Report only the number of lines that contain the string "forEach" in the records below.

### RAW DATA
═══

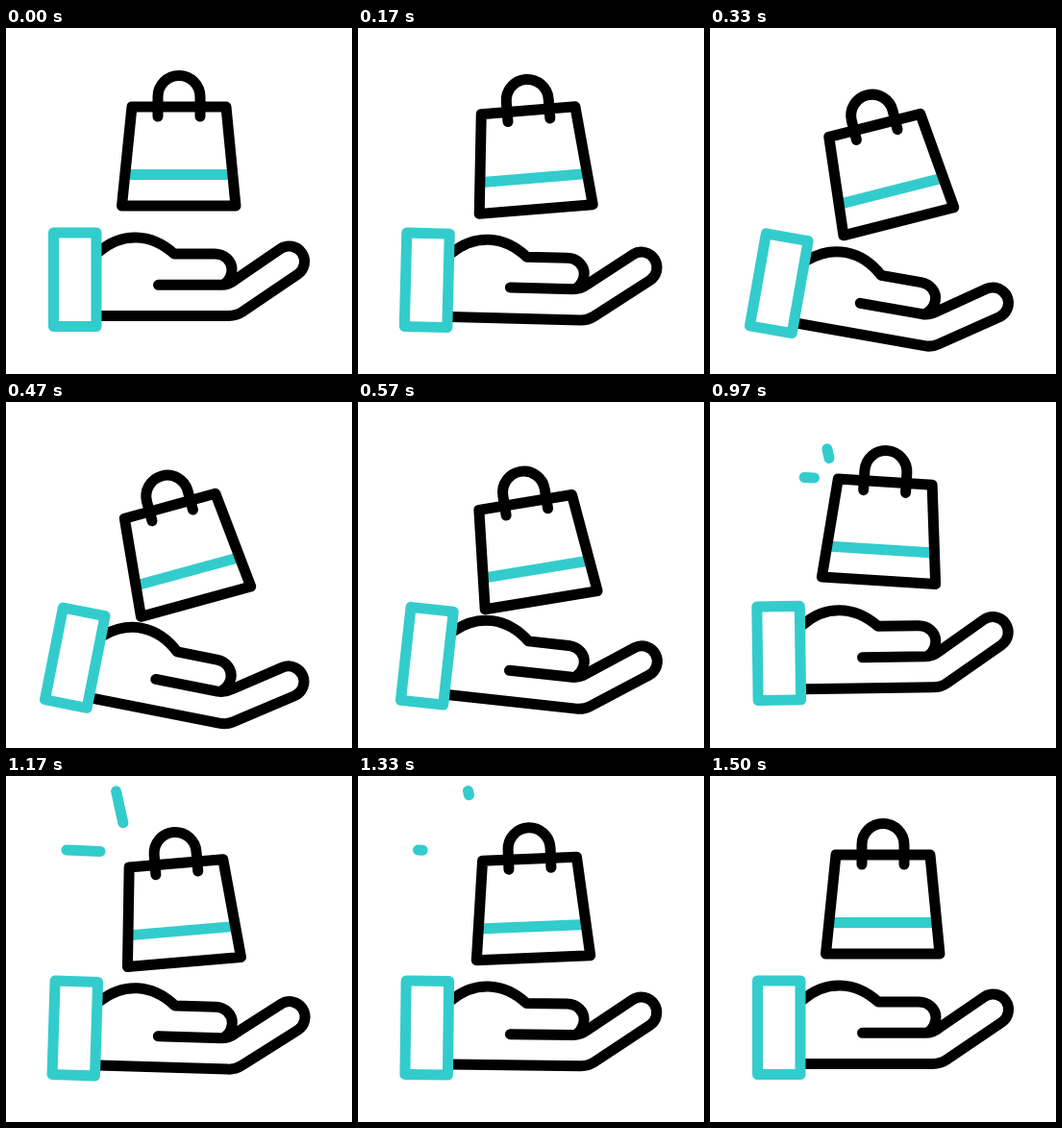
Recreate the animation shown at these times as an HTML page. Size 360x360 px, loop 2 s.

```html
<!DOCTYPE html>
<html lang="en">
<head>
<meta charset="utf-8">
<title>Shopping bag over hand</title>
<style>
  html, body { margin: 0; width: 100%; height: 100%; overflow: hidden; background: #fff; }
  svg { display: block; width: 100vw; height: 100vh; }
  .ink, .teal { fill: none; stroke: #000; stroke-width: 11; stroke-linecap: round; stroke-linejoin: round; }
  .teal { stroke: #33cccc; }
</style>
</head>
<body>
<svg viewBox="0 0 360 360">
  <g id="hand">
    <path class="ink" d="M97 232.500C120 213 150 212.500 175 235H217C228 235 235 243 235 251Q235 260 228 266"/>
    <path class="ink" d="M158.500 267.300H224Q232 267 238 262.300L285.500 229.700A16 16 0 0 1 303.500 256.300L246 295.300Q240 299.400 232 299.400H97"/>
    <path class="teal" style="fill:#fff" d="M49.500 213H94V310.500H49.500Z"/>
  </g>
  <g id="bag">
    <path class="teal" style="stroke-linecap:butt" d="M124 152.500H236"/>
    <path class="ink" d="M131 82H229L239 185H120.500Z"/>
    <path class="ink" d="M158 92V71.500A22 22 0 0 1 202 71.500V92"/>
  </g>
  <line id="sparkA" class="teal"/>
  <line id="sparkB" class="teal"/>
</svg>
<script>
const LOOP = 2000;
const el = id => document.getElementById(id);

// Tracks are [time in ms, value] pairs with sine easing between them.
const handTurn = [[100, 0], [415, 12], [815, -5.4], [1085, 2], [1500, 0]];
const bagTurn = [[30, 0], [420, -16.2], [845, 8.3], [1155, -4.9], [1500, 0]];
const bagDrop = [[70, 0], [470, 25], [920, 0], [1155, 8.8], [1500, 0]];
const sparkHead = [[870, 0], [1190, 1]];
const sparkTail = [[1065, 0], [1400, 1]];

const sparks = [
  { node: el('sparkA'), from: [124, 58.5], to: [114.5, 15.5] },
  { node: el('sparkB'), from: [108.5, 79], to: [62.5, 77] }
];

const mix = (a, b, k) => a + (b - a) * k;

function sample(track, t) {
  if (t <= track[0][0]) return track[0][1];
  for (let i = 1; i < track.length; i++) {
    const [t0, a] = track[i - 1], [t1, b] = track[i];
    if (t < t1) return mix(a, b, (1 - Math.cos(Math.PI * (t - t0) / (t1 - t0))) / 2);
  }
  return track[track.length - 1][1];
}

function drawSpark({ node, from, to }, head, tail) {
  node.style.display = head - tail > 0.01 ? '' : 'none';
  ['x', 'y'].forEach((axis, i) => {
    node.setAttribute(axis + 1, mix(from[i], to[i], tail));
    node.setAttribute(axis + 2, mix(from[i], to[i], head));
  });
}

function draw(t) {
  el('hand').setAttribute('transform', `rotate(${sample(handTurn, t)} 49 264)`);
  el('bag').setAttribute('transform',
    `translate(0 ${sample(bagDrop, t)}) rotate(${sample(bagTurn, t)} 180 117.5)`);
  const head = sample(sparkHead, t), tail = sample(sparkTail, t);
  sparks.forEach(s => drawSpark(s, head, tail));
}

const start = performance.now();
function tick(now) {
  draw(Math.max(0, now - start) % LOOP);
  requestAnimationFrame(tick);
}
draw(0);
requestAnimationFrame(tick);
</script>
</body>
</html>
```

═══

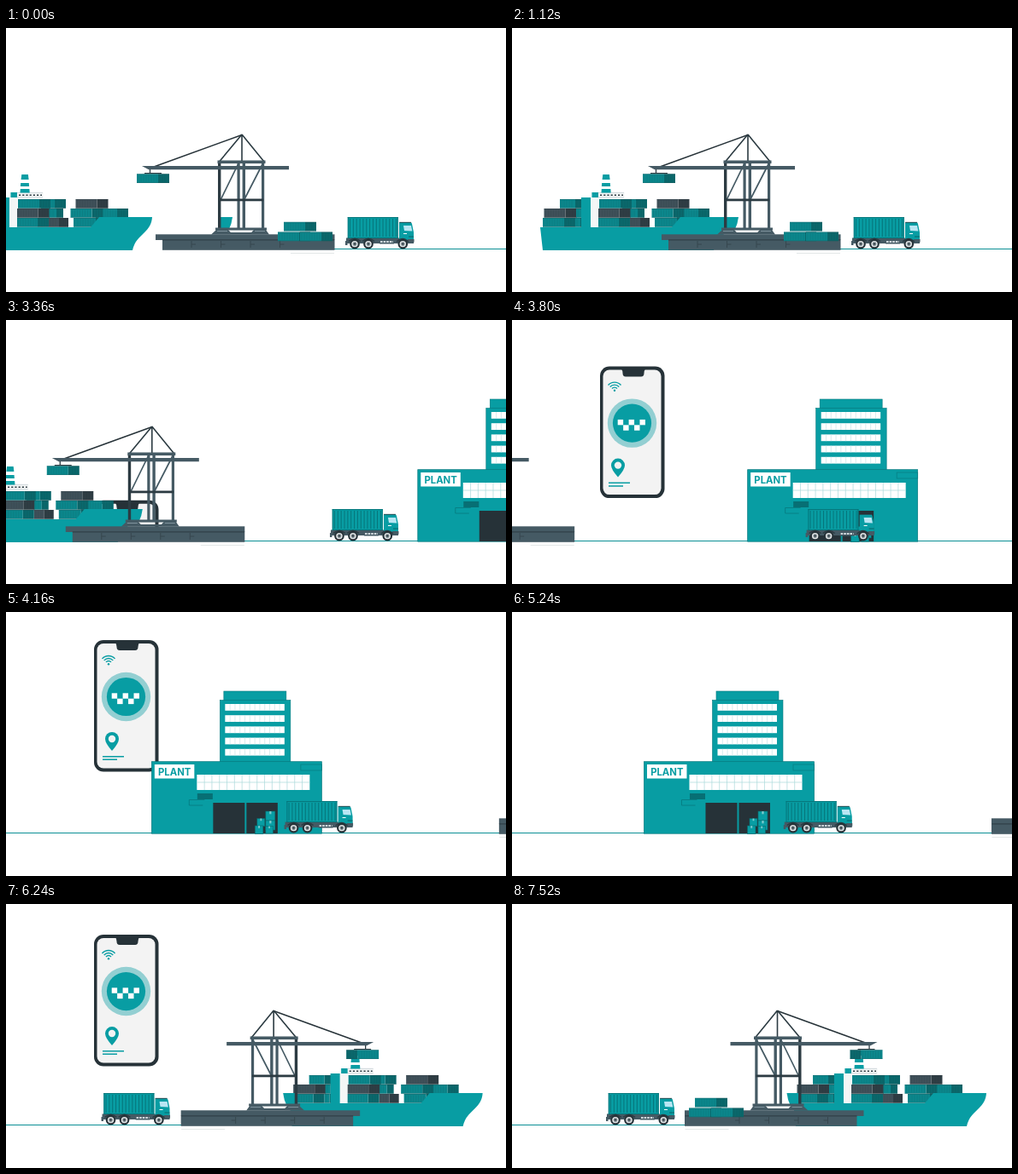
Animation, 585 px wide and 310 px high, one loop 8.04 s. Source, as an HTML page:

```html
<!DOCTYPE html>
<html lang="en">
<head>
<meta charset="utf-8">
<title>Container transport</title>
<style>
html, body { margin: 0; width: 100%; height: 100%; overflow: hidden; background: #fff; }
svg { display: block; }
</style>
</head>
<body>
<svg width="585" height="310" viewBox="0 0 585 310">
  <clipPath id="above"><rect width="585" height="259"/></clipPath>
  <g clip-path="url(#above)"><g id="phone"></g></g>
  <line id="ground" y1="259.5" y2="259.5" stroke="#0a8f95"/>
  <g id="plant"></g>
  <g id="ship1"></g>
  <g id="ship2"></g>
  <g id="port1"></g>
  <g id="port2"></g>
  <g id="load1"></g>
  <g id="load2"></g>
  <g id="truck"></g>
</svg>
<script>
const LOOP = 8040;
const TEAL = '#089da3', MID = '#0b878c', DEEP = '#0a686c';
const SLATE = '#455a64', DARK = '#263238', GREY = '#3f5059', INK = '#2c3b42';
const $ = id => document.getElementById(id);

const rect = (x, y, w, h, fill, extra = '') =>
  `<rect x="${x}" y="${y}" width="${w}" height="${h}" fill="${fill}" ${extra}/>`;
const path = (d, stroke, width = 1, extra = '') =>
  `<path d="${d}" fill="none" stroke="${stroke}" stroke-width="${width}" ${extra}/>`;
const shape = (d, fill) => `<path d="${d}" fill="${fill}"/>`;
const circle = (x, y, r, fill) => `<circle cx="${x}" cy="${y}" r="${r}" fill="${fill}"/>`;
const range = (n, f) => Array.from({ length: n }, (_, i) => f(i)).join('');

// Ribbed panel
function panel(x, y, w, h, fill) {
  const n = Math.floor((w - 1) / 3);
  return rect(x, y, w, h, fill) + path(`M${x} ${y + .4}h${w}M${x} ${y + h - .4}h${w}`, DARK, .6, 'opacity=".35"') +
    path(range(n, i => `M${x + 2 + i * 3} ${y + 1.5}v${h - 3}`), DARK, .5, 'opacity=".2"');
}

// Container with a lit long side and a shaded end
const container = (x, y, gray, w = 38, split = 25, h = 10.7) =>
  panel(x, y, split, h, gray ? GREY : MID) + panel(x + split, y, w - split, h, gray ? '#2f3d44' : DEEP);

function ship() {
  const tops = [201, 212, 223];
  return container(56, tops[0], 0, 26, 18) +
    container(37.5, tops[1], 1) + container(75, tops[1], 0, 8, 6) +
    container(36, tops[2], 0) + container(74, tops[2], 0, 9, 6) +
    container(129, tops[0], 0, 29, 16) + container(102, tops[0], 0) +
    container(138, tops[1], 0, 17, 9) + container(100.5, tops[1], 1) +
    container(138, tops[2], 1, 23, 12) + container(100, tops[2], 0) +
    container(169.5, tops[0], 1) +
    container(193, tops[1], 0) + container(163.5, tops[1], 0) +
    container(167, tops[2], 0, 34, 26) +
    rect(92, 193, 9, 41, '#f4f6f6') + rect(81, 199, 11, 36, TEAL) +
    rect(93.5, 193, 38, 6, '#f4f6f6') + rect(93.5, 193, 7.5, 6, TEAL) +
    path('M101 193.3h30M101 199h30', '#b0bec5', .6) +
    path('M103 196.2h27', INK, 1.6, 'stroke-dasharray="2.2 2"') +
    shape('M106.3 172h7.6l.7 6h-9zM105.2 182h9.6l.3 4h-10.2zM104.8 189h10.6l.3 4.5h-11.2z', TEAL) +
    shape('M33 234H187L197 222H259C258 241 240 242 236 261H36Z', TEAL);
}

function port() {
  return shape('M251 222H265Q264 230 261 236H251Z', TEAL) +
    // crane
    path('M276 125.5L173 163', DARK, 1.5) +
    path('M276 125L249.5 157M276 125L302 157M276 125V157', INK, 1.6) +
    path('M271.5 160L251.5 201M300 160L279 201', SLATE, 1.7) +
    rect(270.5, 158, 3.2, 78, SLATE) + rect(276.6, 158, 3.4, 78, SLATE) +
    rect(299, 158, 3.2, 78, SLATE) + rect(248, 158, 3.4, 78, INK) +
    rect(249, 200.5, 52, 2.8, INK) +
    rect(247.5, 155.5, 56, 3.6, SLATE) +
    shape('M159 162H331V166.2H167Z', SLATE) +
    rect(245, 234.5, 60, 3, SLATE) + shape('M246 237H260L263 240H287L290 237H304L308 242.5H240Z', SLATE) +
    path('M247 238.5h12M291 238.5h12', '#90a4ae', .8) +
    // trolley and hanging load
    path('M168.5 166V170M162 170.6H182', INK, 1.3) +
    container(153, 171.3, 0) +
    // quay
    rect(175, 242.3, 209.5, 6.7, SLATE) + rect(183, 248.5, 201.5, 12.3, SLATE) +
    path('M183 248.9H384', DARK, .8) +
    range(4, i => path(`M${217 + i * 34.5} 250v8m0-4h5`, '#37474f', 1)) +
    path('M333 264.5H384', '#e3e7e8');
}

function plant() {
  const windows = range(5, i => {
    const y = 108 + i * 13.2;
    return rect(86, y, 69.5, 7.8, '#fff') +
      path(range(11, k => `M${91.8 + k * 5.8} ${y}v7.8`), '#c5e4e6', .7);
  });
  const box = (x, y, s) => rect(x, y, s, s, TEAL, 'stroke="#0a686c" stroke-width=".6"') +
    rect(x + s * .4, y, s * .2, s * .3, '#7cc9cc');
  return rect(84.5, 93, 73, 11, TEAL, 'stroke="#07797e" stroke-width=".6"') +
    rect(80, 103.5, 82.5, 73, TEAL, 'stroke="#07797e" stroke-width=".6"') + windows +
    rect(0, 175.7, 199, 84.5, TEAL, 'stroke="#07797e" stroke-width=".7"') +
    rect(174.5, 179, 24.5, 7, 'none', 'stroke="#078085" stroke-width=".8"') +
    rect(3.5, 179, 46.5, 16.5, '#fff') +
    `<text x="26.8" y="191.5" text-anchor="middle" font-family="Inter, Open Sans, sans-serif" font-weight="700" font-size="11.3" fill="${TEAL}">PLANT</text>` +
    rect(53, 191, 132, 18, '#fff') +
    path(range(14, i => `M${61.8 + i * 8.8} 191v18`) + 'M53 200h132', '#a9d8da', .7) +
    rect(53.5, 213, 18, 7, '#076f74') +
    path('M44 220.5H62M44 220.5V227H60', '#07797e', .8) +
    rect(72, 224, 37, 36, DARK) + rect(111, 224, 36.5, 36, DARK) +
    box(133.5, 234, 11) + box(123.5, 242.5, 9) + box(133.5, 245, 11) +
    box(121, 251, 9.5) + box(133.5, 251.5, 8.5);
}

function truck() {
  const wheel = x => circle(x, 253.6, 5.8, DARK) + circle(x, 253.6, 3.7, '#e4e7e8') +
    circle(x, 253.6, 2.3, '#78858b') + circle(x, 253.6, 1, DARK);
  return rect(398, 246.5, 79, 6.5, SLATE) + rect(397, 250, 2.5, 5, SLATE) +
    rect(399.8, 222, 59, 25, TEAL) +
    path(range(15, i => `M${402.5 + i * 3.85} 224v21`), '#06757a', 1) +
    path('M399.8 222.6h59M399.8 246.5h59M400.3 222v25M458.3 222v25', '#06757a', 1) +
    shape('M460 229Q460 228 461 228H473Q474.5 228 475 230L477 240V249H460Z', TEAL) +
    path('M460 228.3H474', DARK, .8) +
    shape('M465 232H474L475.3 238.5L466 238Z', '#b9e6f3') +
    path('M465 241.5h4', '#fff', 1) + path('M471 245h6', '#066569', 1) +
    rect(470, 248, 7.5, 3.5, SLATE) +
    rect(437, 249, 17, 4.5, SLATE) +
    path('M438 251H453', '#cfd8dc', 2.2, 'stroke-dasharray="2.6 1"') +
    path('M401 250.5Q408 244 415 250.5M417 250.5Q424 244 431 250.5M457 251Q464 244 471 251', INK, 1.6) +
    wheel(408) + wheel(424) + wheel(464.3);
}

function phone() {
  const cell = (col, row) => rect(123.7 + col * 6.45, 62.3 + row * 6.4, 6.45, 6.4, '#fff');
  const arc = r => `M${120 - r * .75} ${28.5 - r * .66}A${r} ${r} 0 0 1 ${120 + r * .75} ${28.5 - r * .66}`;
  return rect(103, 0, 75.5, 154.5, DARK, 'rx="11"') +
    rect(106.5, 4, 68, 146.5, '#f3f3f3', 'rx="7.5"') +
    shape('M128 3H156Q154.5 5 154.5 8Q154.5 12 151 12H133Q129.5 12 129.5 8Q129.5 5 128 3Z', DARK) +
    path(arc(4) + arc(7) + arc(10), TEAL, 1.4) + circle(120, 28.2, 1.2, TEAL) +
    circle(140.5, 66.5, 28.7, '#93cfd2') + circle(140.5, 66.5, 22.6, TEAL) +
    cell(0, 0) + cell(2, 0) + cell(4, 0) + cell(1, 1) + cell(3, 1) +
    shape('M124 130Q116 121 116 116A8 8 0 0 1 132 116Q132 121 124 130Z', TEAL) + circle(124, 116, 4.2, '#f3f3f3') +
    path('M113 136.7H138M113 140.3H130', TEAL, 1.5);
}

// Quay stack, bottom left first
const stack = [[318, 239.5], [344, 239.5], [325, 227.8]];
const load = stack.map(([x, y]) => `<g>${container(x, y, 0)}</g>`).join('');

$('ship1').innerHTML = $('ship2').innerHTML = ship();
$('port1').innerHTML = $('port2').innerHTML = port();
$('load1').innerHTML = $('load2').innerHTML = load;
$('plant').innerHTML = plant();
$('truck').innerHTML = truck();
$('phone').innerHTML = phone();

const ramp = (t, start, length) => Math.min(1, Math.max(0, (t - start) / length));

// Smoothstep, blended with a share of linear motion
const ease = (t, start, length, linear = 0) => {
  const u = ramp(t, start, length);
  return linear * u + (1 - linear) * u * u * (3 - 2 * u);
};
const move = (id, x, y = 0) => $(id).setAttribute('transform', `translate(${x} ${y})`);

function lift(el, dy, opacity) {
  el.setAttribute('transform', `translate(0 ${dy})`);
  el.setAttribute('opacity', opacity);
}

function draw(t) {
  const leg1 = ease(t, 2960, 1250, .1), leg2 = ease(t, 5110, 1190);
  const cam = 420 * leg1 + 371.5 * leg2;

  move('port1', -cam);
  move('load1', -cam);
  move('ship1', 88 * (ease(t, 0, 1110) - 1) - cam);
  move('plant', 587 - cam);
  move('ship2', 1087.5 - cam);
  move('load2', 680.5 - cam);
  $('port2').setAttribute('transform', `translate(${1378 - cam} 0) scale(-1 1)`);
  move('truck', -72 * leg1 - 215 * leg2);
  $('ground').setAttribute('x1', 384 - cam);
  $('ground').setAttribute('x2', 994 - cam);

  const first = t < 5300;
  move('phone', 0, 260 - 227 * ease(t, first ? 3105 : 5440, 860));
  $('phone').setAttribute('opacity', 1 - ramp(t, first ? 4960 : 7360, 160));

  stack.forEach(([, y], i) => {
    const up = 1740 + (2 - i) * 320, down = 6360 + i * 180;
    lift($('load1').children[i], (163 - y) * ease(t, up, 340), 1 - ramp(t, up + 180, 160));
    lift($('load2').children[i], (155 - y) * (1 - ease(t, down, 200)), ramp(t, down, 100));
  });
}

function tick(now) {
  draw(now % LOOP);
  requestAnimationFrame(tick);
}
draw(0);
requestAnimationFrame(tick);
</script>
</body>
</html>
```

═══

### WRITTEN SOLUTION
3